[Saved data entries]
—————
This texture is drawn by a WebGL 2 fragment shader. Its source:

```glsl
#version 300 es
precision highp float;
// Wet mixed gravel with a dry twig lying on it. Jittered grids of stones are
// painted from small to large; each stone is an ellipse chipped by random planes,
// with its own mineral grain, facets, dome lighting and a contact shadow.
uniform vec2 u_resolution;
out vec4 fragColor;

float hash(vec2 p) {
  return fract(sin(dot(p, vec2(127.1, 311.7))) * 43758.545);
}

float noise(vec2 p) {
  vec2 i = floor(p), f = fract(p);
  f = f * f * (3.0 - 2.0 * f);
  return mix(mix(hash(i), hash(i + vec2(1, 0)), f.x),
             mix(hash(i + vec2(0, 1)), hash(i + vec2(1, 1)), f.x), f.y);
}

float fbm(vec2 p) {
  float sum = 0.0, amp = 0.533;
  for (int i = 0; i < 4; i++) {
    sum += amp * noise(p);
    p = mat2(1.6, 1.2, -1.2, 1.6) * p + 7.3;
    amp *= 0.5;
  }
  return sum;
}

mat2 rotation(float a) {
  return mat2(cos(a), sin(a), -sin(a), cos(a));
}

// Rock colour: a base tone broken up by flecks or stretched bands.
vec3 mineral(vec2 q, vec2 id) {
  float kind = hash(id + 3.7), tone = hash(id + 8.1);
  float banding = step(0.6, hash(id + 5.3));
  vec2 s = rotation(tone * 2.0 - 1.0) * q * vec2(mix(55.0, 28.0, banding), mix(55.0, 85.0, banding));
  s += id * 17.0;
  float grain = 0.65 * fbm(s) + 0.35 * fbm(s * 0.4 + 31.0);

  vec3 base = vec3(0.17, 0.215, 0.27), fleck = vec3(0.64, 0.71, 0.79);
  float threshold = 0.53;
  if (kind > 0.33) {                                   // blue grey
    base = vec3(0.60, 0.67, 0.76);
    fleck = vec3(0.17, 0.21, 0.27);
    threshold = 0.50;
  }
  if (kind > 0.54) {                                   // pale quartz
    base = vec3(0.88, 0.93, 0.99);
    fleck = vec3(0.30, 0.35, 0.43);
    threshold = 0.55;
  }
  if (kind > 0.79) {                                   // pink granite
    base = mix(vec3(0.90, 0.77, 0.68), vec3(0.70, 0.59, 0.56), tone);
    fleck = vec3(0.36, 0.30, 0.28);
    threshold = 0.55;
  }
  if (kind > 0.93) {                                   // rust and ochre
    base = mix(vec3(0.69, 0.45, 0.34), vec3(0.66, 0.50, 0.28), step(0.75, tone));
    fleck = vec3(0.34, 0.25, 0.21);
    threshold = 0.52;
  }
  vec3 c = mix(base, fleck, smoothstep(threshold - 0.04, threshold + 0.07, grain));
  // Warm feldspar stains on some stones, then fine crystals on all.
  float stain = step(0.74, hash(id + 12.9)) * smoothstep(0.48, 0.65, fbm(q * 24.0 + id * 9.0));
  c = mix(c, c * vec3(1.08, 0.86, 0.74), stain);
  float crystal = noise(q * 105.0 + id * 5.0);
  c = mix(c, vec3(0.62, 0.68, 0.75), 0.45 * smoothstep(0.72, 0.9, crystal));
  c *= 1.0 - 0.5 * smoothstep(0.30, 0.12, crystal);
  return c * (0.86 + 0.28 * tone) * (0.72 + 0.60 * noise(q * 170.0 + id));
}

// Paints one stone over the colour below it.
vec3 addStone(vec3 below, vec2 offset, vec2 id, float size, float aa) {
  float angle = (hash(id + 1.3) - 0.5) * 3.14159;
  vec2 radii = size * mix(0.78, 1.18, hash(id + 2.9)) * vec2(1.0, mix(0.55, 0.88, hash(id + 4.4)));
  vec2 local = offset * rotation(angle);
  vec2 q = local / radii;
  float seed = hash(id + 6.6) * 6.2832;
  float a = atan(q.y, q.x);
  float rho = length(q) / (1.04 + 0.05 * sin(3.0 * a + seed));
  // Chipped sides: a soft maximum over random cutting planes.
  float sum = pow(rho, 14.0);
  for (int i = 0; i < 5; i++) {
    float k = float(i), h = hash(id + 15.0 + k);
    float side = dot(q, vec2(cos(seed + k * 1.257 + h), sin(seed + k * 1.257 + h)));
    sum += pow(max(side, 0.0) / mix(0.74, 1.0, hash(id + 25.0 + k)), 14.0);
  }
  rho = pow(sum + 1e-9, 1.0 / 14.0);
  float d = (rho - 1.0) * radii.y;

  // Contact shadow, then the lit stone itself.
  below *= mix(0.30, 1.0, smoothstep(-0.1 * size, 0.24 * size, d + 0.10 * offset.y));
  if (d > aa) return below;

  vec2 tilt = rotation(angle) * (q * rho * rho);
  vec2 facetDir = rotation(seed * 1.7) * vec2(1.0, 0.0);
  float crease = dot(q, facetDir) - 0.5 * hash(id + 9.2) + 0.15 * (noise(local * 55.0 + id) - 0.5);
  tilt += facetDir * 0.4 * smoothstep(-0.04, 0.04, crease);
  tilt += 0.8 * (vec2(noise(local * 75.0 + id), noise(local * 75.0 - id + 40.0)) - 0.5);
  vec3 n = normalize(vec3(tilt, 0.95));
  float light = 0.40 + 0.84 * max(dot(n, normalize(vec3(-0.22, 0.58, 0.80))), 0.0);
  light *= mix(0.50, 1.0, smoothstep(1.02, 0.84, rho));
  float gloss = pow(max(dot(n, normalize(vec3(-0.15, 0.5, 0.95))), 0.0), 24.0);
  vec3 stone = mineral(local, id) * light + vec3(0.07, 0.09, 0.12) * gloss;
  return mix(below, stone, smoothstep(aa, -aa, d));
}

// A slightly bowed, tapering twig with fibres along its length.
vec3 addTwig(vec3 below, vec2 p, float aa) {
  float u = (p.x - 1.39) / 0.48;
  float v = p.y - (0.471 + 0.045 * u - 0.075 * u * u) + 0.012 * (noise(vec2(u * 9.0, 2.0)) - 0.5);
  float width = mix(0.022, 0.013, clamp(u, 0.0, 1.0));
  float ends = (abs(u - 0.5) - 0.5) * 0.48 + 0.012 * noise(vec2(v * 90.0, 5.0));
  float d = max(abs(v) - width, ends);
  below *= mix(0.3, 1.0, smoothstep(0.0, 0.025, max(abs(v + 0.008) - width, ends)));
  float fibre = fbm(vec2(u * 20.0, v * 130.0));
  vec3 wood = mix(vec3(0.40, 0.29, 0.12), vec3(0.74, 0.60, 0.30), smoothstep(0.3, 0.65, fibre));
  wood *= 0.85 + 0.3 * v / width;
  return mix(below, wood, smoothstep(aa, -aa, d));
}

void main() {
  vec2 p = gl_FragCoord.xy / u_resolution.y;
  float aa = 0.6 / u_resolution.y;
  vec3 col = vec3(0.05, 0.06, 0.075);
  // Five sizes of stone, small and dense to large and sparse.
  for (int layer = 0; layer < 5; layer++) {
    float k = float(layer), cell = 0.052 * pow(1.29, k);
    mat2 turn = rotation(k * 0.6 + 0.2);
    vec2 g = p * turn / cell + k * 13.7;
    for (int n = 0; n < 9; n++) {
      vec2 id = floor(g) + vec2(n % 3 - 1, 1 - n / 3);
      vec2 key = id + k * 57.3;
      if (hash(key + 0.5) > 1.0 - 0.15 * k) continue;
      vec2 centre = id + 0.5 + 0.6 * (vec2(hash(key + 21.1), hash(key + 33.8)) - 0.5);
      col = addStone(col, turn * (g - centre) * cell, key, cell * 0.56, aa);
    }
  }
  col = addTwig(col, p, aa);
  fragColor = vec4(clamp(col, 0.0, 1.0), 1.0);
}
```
—————
* [YOUR INSTRUCTIONS]
The expected result is every record above, duplicated exactly.

* [WRITTEN SOLUTION]
This texture is drawn by a WebGL 2 fragment shader. Its source:

```glsl
#version 300 es
precision highp float;
// Wet mixed gravel with a dry twig lying on it. Jittered grids of stones are
// painted from small to large; each stone is an ellipse chipped by random planes,
// with its own mineral grain, facets, dome lighting and a contact shadow.
uniform vec2 u_resolution;
out vec4 fragColor;

float hash(vec2 p) {
  return fract(sin(dot(p, vec2(127.1, 311.7))) * 43758.545);
}

float noise(vec2 p) {
  vec2 i = floor(p), f = fract(p);
  f = f * f * (3.0 - 2.0 * f);
  return mix(mix(hash(i), hash(i + vec2(1, 0)), f.x),
             mix(hash(i + vec2(0, 1)), hash(i + vec2(1, 1)), f.x), f.y);
}

float fbm(vec2 p) {
  float sum = 0.0, amp = 0.533;
  for (int i = 0; i < 4; i++) {
    sum += amp * noise(p);
    p = mat2(1.6, 1.2, -1.2, 1.6) * p + 7.3;
    amp *= 0.5;
  }
  return sum;
}

mat2 rotation(float a) {
  return mat2(cos(a), sin(a), -sin(a), cos(a));
}

// Rock colour: a base tone broken up by flecks or stretched bands.
vec3 mineral(vec2 q, vec2 id) {
  float kind = hash(id + 3.7), tone = hash(id + 8.1);
  float banding = step(0.6, hash(id + 5.3));
  vec2 s = rotation(tone * 2.0 - 1.0) * q * vec2(mix(55.0, 28.0, banding), mix(55.0, 85.0, banding));
  s += id * 17.0;
  float grain = 0.65 * fbm(s) + 0.35 * fbm(s * 0.4 + 31.0);

  vec3 base = vec3(0.17, 0.215, 0.27), fleck = vec3(0.64, 0.71, 0.79);
  float threshold = 0.53;
  if (kind > 0.33) {                                   // blue grey
    base = vec3(0.60, 0.67, 0.76);
    fleck = vec3(0.17, 0.21, 0.27);
    threshold = 0.50;
  }
  if (kind > 0.54) {                                   // pale quartz
    base = vec3(0.88, 0.93, 0.99);
    fleck = vec3(0.30, 0.35, 0.43);
    threshold = 0.55;
  }
  if (kind > 0.79) {                                   // pink granite
    base = mix(vec3(0.90, 0.77, 0.68), vec3(0.70, 0.59, 0.56), tone);
    fleck = vec3(0.36, 0.30, 0.28);
    threshold = 0.55;
  }
  if (kind > 0.93) {                                   // rust and ochre
    base = mix(vec3(0.69, 0.45, 0.34), vec3(0.66, 0.50, 0.28), step(0.75, tone));
    fleck = vec3(0.34, 0.25, 0.21);
    threshold = 0.52;
  }
  vec3 c = mix(base, fleck, smoothstep(threshold - 0.04, threshold + 0.07, grain));
  // Warm feldspar stains on some stones, then fine crystals on all.
  float stain = step(0.74, hash(id + 12.9)) * smoothstep(0.48, 0.65, fbm(q * 24.0 + id * 9.0));
  c = mix(c, c * vec3(1.08, 0.86, 0.74), stain);
  float crystal = noise(q * 105.0 + id * 5.0);
  c = mix(c, vec3(0.62, 0.68, 0.75), 0.45 * smoothstep(0.72, 0.9, crystal));
  c *= 1.0 - 0.5 * smoothstep(0.30, 0.12, crystal);
  return c * (0.86 + 0.28 * tone) * (0.72 + 0.60 * noise(q * 170.0 + id));
}

// Paints one stone over the colour below it.
vec3 addStone(vec3 below, vec2 offset, vec2 id, float size, float aa) {
  float angle = (hash(id + 1.3) - 0.5) * 3.14159;
  vec2 radii = size * mix(0.78, 1.18, hash(id + 2.9)) * vec2(1.0, mix(0.55, 0.88, hash(id + 4.4)));
  vec2 local = offset * rotation(angle);
  vec2 q = local / radii;
  float seed = hash(id + 6.6) * 6.2832;
  float a = atan(q.y, q.x);
  float rho = length(q) / (1.04 + 0.05 * sin(3.0 * a + seed));
  // Chipped sides: a soft maximum over random cutting planes.
  float sum = pow(rho, 14.0);
  for (int i = 0; i < 5; i++) {
    float k = float(i), h = hash(id + 15.0 + k);
    float side = dot(q, vec2(cos(seed + k * 1.257 + h), sin(seed + k * 1.257 + h)));
    sum += pow(max(side, 0.0) / mix(0.74, 1.0, hash(id + 25.0 + k)), 14.0);
  }
  rho = pow(sum + 1e-9, 1.0 / 14.0);
  float d = (rho - 1.0) * radii.y;

  // Contact shadow, then the lit stone itself.
  below *= mix(0.30, 1.0, smoothstep(-0.1 * size, 0.24 * size, d + 0.10 * offset.y));
  if (d > aa) return below;

  vec2 tilt = rotation(angle) * (q * rho * rho);
  vec2 facetDir = rotation(seed * 1.7) * vec2(1.0, 0.0);
  float crease = dot(q, facetDir) - 0.5 * hash(id + 9.2) + 0.15 * (noise(local * 55.0 + id) - 0.5);
  tilt += facetDir * 0.4 * smoothstep(-0.04, 0.04, crease);
  tilt += 0.8 * (vec2(noise(local * 75.0 + id), noise(local * 75.0 - id + 40.0)) - 0.5);
  vec3 n = normalize(vec3(tilt, 0.95));
  float light = 0.40 + 0.84 * max(dot(n, normalize(vec3(-0.22, 0.58, 0.80))), 0.0);
  light *= mix(0.50, 1.0, smoothstep(1.02, 0.84, rho));
  float gloss = pow(max(dot(n, normalize(vec3(-0.15, 0.5, 0.95))), 0.0), 24.0);
  vec3 stone = mineral(local, id) * light + vec3(0.07, 0.09, 0.12) * gloss;
  return mix(below, stone, smoothstep(aa, -aa, d));
}

// A slightly bowed, tapering twig with fibres along its length.
vec3 addTwig(vec3 below, vec2 p, float aa) {
  float u = (p.x - 1.39) / 0.48;
  float v = p.y - (0.471 + 0.045 * u - 0.075 * u * u) + 0.012 * (noise(vec2(u * 9.0, 2.0)) - 0.5);
  float width = mix(0.022, 0.013, clamp(u, 0.0, 1.0));
  float ends = (abs(u - 0.5) - 0.5) * 0.48 + 0.012 * noise(vec2(v * 90.0, 5.0));
  float d = max(abs(v) - width, ends);
  below *= mix(0.3, 1.0, smoothstep(0.0, 0.025, max(abs(v + 0.008) - width, ends)));
  float fibre = fbm(vec2(u * 20.0, v * 130.0));
  vec3 wood = mix(vec3(0.40, 0.29, 0.12), vec3(0.74, 0.60, 0.30), smoothstep(0.3, 0.65, fibre));
  wood *= 0.85 + 0.3 * v / width;
  return mix(below, wood, smoothstep(aa, -aa, d));
}

void main() {
  vec2 p = gl_FragCoord.xy / u_resolution.y;
  float aa = 0.6 / u_resolution.y;
  vec3 col = vec3(0.05, 0.06, 0.075);
  // Five sizes of stone, small and dense to large and sparse.
  for (int layer = 0; layer < 5; layer++) {
    float k = float(layer), cell = 0.052 * pow(1.29, k);
    mat2 turn = rotation(k * 0.6 + 0.2);
    vec2 g = p * turn / cell + k * 13.7;
    for (int n = 0; n < 9; n++) {
      vec2 id = floor(g) + vec2(n % 3 - 1, 1 - n / 3);
      vec2 key = id + k * 57.3;
      if (hash(key + 0.5) > 1.0 - 0.15 * k) continue;
      vec2 centre = id + 0.5 + 0.6 * (vec2(hash(key + 21.1), hash(key + 33.8)) - 0.5);
      col = addStone(col, turn * (g - centre) * cell, key, cell * 0.56, aa);
    }
  }
  col = addTwig(col, p, aa);
  fragColor = vec4(clamp(col, 0.0, 1.0), 1.0);
}
```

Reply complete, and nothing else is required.